Certain Ireland players - some of them are in this squad by the way - decide how injured they are are and don't show up in Dublin if carrying a knock.
Walters? He's made from different stuff.
"That would never have crossed our minds with Jon," Keane said when asked if Walters might have sat out this Ireland trip to get himself fully fit - a reasonable position to take in an age where someone like Scott Hogan needs to take two years to decide if he's fully recovered from an injury before he deigns to declare himself for Ireland.
"Jon's had a good move, he's had a pretty decent career, he's been a big player for us, a big character for Ireland, certainly over the last two or three years, whether it be in the dressing room, set-pieces, on the pitch."

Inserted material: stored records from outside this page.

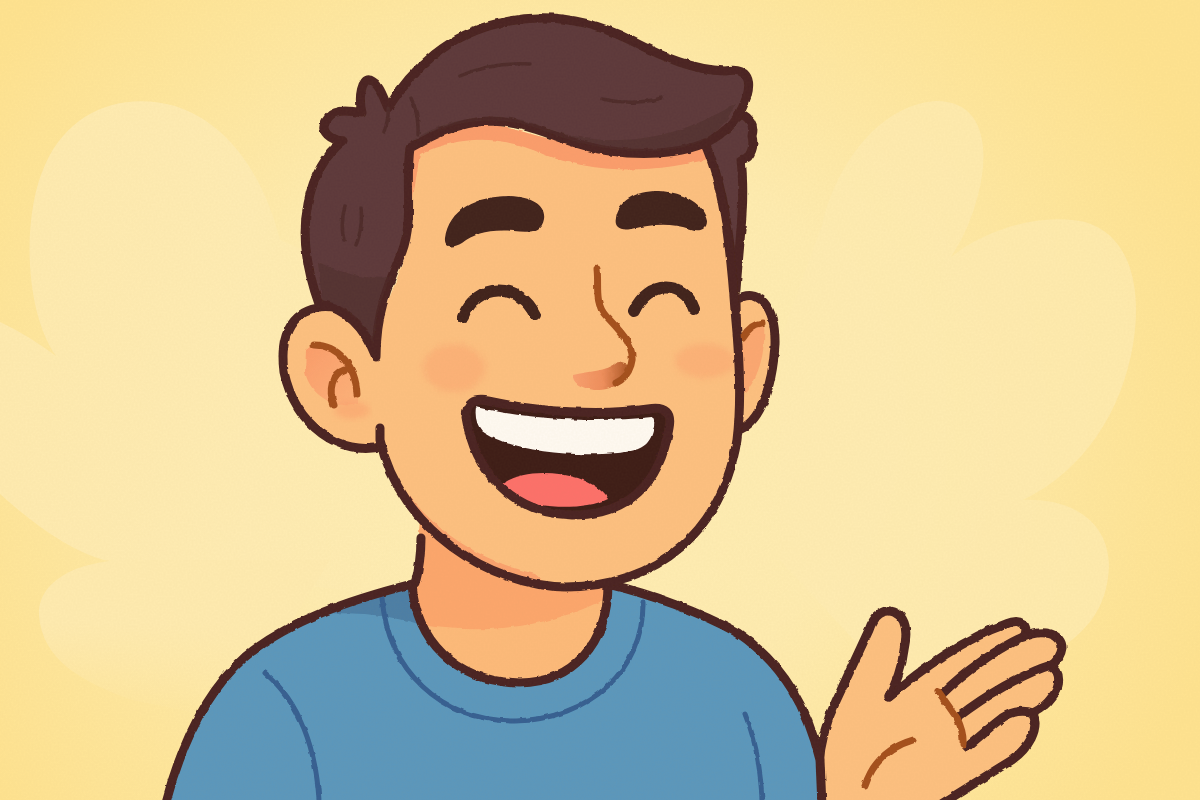
<!DOCTYPE html>
<html lang="en">
<head>
<meta charset="utf-8">
<title>Laughing man</title>
<style>
:root {
  --line: #4a2320;
  --hair: #5b383a;
  --hair-shade: #4d2b2b;
  --brow: #40201c;
  --skin: #fdc080;
  --skin-shade: #fb9d6c;
  --neck: #fca66c;
  --crease: #a4501f;
  --shirt: #5a97bd;
  --shirt-shade: #4b7ea6;
  --seam: #355f92;
  --mouth: #3d1c19;
  --teeth: #fffaf2;
  --tongue: #fd706b;
  --cloud: #ffecb3;
}
html, body { margin: 0; width: 1200px; height: 800px; overflow: hidden; background: #ffe596; }
svg { display: block; width: 1200px; height: 800px; }
.outline { fill: none; stroke: var(--line); stroke-width: 9; stroke-linecap: round; stroke-linejoin: round; }
.skin { fill: var(--skin); }
.inked { stroke: var(--line); stroke-width: 9; stroke-linecap: round; stroke-linejoin: round; }
.hair { fill: var(--hair); }
.strand { fill: none; stroke: var(--hair-shade); stroke-width: 3.5; stroke-linecap: round; }
.seam { fill: none; stroke: var(--seam); stroke-width: 5; stroke-linecap: round; }
.crease { fill: none; stroke: var(--crease); stroke-width: 7; stroke-linecap: round; stroke-linejoin: round; }
.eye { fill: none; stroke: var(--brow); stroke-width: 12; stroke-linecap: round; }
.brow { fill: var(--brow); }
.cloud { fill: var(--cloud); }
</style>
</head>
<body>
<svg viewBox="0 0 1200 800" role="img" aria-label="A laughing man in a blue shirt holding out an open hand">
  <defs>
    <radialGradient id="glow" gradientUnits="userSpaceOnUse" cx="560" cy="420" r="700" gradientTransform="translate(0 42) scale(1 .9)">
      <stop offset="0" stop-color="#ffeeb6"/>
      <stop offset=".45" stop-color="#ffecb0"/>
      <stop offset=".75" stop-color="#ffe79e"/>
      <stop offset="1" stop-color="#ffe390"/>
    </radialGradient>
    <linearGradient id="fade-left" x1="0" x2="1" y1="0" y2="0">
      <stop offset="0" stop-color="#ffebb0"/>
      <stop offset=".6" stop-color="#ffecb3"/>
      <stop offset="1" stop-color="#ffedb4" stop-opacity="0"/>
    </linearGradient>
    <linearGradient id="fade-down" x1="0" x2="0" y1="0" y2="1">
      <stop offset=".4" stop-color="#ffebb0"/>
      <stop offset="1" stop-color="#ffebb0" stop-opacity="0"/>
    </linearGradient>
    <linearGradient id="nose-tone" x1="0" x2="1" y1="0" y2="0">
      <stop offset="0" stop-color="#f9a070"/>
      <stop offset=".5" stop-color="#ef8e5c"/>
      <stop offset="1" stop-color="#a4501f"/>
    </linearGradient>
    <linearGradient id="ear-tone" x1="0" x2="1" y1="0" y2="1">
      <stop offset="0" stop-color="#fb9c6a"/>
      <stop offset="1" stop-color="#fdb27a"/>
    </linearGradient>
    <filter id="soft" x="-20%" y="-20%" width="140%" height="140%"><feGaussianBlur stdDeviation="3"/></filter>
    <filter id="ink" x="-2%" y="-2%" width="104%" height="104%">
      <feTurbulence type="fractalNoise" baseFrequency=".12" numOctaves="2" seed="4"/>
      <feDisplacementMap in="SourceGraphic" scale="3" xChannelSelector="R" yChannelSelector="G"/>
    </filter>
    <filter id="paper" x="0" y="0" width="100%" height="100%">
      <feTurbulence type="fractalNoise" baseFrequency=".5" numOctaves="2" seed="8"/>
      <feColorMatrix values="0 0 0 0 .45  0 0 0 0 .3  0 0 0 0 .1  0 0 0 .14 0"/>
    </filter>
    <path id="face-shape" d="M412 148C440 130 470 122 500 126C560 140 620 165 704 142C722 180 730 240 735 310C739 350 742 400 737 440C722 530 660 586 566 587C490 586 400 530 380 440L376 357C376 310 408 270 409 230Z"/>
    <path id="neck-shape" d="M420 520L416 588C420 640 455 681 515 682C570 682 608 640 608 570L600 520Z"/>
    <path id="shirt-shape" d="M165 806C182 740 208 690 245 657C290 620 350 600 412 584C416 640 455 682 520 683C572 682 608 645 608 584C650 594 700 612 738 633C785 665 808 710 820 760L822 806Z"/>
    <path id="mouth-shape" d="M466 417C466 403 474 398 488 401C540 412 600 416 648 409C666 406 672 413 669 428C660 484 628 515 572 515C512 514 474 470 466 417Z"/>
    <clipPath id="face-clip"><use href="#face-shape"/></clipPath>
    <clipPath id="neck-clip"><use href="#neck-shape"/></clipPath>
    <clipPath id="shirt-clip"><use href="#shirt-shape"/></clipPath>
    <clipPath id="mouth-clip"><use href="#mouth-shape"/></clipPath>
  </defs>

  <g id="backdrop">
    <rect width="1200" height="800" fill="url(#glow)"/>
    <path fill="url(#fade-left)" d="M0 322Q26 334 56 356C24 310 22 215 45 165C70 108 125 92 175 106C225 122 262 170 280 240L420 300V600L104 560Q60 548 0 494Z"/>
    <path fill="url(#fade-down)" d="M150 560C90 556 38 575 39 615C42 660 82 682 132 700L230 720L330 560Z"/>
    <path class="cloud" d="M822 225C836 165 878 106 935 101C985 100 990 150 978 195Q970 228 951 257C985 230 1040 212 1085 222C1132 236 1142 290 1133 345C1122 410 1085 470 1023 500C1070 498 1108 520 1109 565C1108 610 1084 635 1050 655L900 690L780 560V340Z" opacity=".75"/>
  </g>

  <g id="figure" filter="url(#ink)">
    <g id="hand">
      <path class="skin inked" d="M822 806C814 765 822 730 836 701L869 630C874 615 884 608 894 612C908 618 907 636 904 650C902 668 896 682 889 697C922 668 968 637 1006 624C1020 618 1030 624 1024 637C1044 628 1062 634 1062 648C1061 656 1057 661 1051 666C1062 672 1060 688 1052 697Q1045 707 1033 713C1040 730 1028 748 1012 760L938 806Z"/>
      <path class="outline" stroke-width="8" d="M942 694C964 672 998 648 1025 636M958 717C985 696 1022 674 1051 665M967 747C978 738 990 727 1002 718Q1016 708 1034 713M889 697L898 690"/>
      <path class="crease" d="M938 691L957 718Q964 733 963 744M865 786C872 764 886 748 913 740"/>
    </g>

    <g id="neck">
      <use href="#neck-shape" fill="#fdba7a"/>
      <path clip-path="url(#neck-clip)" fill="var(--neck)" d="M400 500H620V590C570 622 500 636 428 626L400 600Z"/>
      <path class="outline" d="M421 538Q421 562 415 584"/>
    </g>

    <g id="shirt">
      <use href="#shirt-shape" fill="var(--shirt)"/>
      <path clip-path="url(#shirt-clip)" fill="var(--shirt-shade)" d="M318 608L412 580L428 627Q380 610 318 614Z"/>
      <path class="seam" d="M382 598C388 670 440 721 515 721C590 719 644 670 643 602M265 673C300 702 316 750 319 800M745 714Q760 750 762 800"/>
      <use href="#shirt-shape" class="outline"/>
    </g>

    <g id="right-ear">
      <path class="skin inked" d="M736 300C758 286 776 306 775 345C772 392 758 424 738 430Z"/>
      <path fill="var(--skin-shade)" opacity=".7" d="M742 344Q752 322 764 326C766 352 758 382 742 396Z"/>
      <path class="crease" stroke-width="6" d="M743 337Q751 324 762 323"/>
    </g>

    <path id="hair-behind" class="hair inked" d="M704 140L742 114Q756 122 752 136Q755 148 748 157L741 160C746 200 739 245 736 290C728 230 724 185 704 140Z"/>

    <g id="left-ear">
      <path class="skin inked" d="M384 446C340 458 295 425 284 372C278 325 300 304 335 308Q360 318 378 357Z"/>
      <path fill="url(#ear-tone)" d="M306 350C322 336 340 346 350 368Q360 384 358 404C336 410 310 396 305 372Z"/>
      <ellipse cx="352" cy="410" rx="18" ry="9" fill="var(--skin-shade)" opacity=".5" filter="url(#soft)"/>
      <path class="crease" d="M314 345C338 345 356 366 357 394M344 370C332 374 328 390 334 405"/>
    </g>

    <g id="face">
      <use href="#face-shape" class="skin"/>
      <path class="skin" d="M368 356H392V440L374 438Z"/>
      <g clip-path="url(#face-clip)">
        <path fill="var(--skin-shade)" d="M376 430C394 490 440 550 535 574L566 600H400L360 470Z" opacity=".85"/>
        <path fill="var(--skin-shade)" d="M405 120H720V156C650 176 590 172 545 155C500 134 460 136 420 154L411 210H400Z"/>
        <g fill="var(--skin-shade)" opacity=".4" filter="url(#soft)">
          <ellipse cx="454" cy="368" rx="31" ry="24"/>
          <ellipse cx="705" cy="361" rx="30" ry="17"/>
        </g>
      </g>
      <path class="outline" d="M704 142C722 180 730 240 735 310C739 350 742 400 737 440C722 530 660 586 566 587C490 586 400 530 380 440V428"/>
    </g>

    <g id="hair">
      <path class="hair inked" d="M376 357C364 326 345 308 319 304C306 268 302 232 308 203C313 176 326 154 343 141C331 140 319 132 326 121C332 109 346 110 362 113C358 96 362 78 370 80C380 84 383 97 388 108C412 68 450 34 500 23C545 12 590 20 630 40C665 58 694 70 725 71C746 67 752 78 747 96C741 114 734 124 724 131C700 153 650 157 610 151C565 145 535 122 490 121C455 122 428 138 410 148C405 185 414 220 402 252C390 280 376 310 376 357Z"/>
      <path fill="var(--hair-shade)" opacity=".55" d="M318 262C345 275 372 281 392 276Q376 305 374 344C364 322 346 306 322 300ZM414 140C445 118 500 108 540 126C590 146 660 150 735 104Q722 134 695 144C650 158 590 150 545 131C500 114 460 118 414 140Z"/>
      <path class="strand" d="M460 76Q492 62 530 64M602 99Q632 106 662 98M345 206Q340 224 344 240M361 208Q363 228 356 245M411 98Q419 114 418 134M388 108Q389 120 384 132"/>
    </g>

    <g id="features">
      <path class="brow" d="M445 238C449 210 475 196 510 196C533 197 546 206 544 219C542 232 530 233 514 231C490 229 475 233 462 243C452 249 444 247 445 238Z"/>
      <path class="brow" d="M616 218C618 201 635 191 658 191C686 192 704 205 707 221C707 230 699 232 690 229C668 222 650 225 632 229C620 231 614 227 616 218Z"/>
      <path class="eye" d="M463 317C476 282 520 282 535 315M634 311C648 280 684 280 694 309"/>
      <path fill="url(#nose-tone)" d="M573 375C588 371 606 372 618 362L632 366C630 382 610 391 594 390C580 388 572 382 573 375Z"/>
      <path class="crease" stroke-width="8" d="M597 269C599 285 594 303 606 316C620 331 637 347 631 365Q627 378 616 383"/>
    </g>

    <g id="mouth">
      <use href="#mouth-shape" fill="var(--mouth)"/>
      <g clip-path="url(#mouth-clip)">
        <path fill="var(--teeth)" d="M476 407C530 420 600 423 652 417Q657 422 651 437C645 450 632 451 618 453C560 458 505 448 482 431Q474 422 476 407Z"/>
        <path fill="var(--tongue)" d="M503 484C518 471 552 470 578 478Q600 486 608 499C590 508 560 508 540 505Q515 500 503 484Z"/>
      </g>
      <use href="#mouth-shape" class="outline"/>
    </g>
  </g>

  <rect id="paper-grain" width="1200" height="800" filter="url(#paper)" opacity=".45"/>
</svg>
</body>
</html>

It's amazing to think that a player, who a decade ago was playing in England's lowest division and who only made his international debut at the age of 27, is on the verge of winning his 50th cap.
That used to be a big deal as 50 caps was enough, in the past, to earn you a testimonial.
Walters won't get a testimonial. No one will, those days thankfully in the past.
But the veteran deserves every chance to make himself ready for Ireland, for Martin O'Neill and Roy Keane, for Saturday's game.
O'Neill could of course take the cautious route, not take a chance on Walters on Saturday to keep him fit for Tuesday's tussle with Serbia in Dublin. But that's a horse of a different shade.
Serbia at home will be a test of skill and talent, Ireland trying to find a way past the pass-masters in the Serbian side which, as of now, tops the Group D table.
But Georgia away is a battle. Always has been, back to the Brian Kerr era when the side had to really graft and, in a very hostile atmosphere, grind out a hard-fought 2-1 win.
The 2-1 win in Tbilisi in 2014, when the tie was won by a moment of magic from Aiden McGeady, was overall a victory built on a foundation of sweat and tears.
O'Neill risked Walters in Paris last year and it backfired, on both parties, as the player was unable to contribute fully on the day, or in the rest of the campaign.
Starting Walters on Saturday is also a risk but this veteran, the only outfield player to have played in every minute of every game in the campaign, deserves the chance.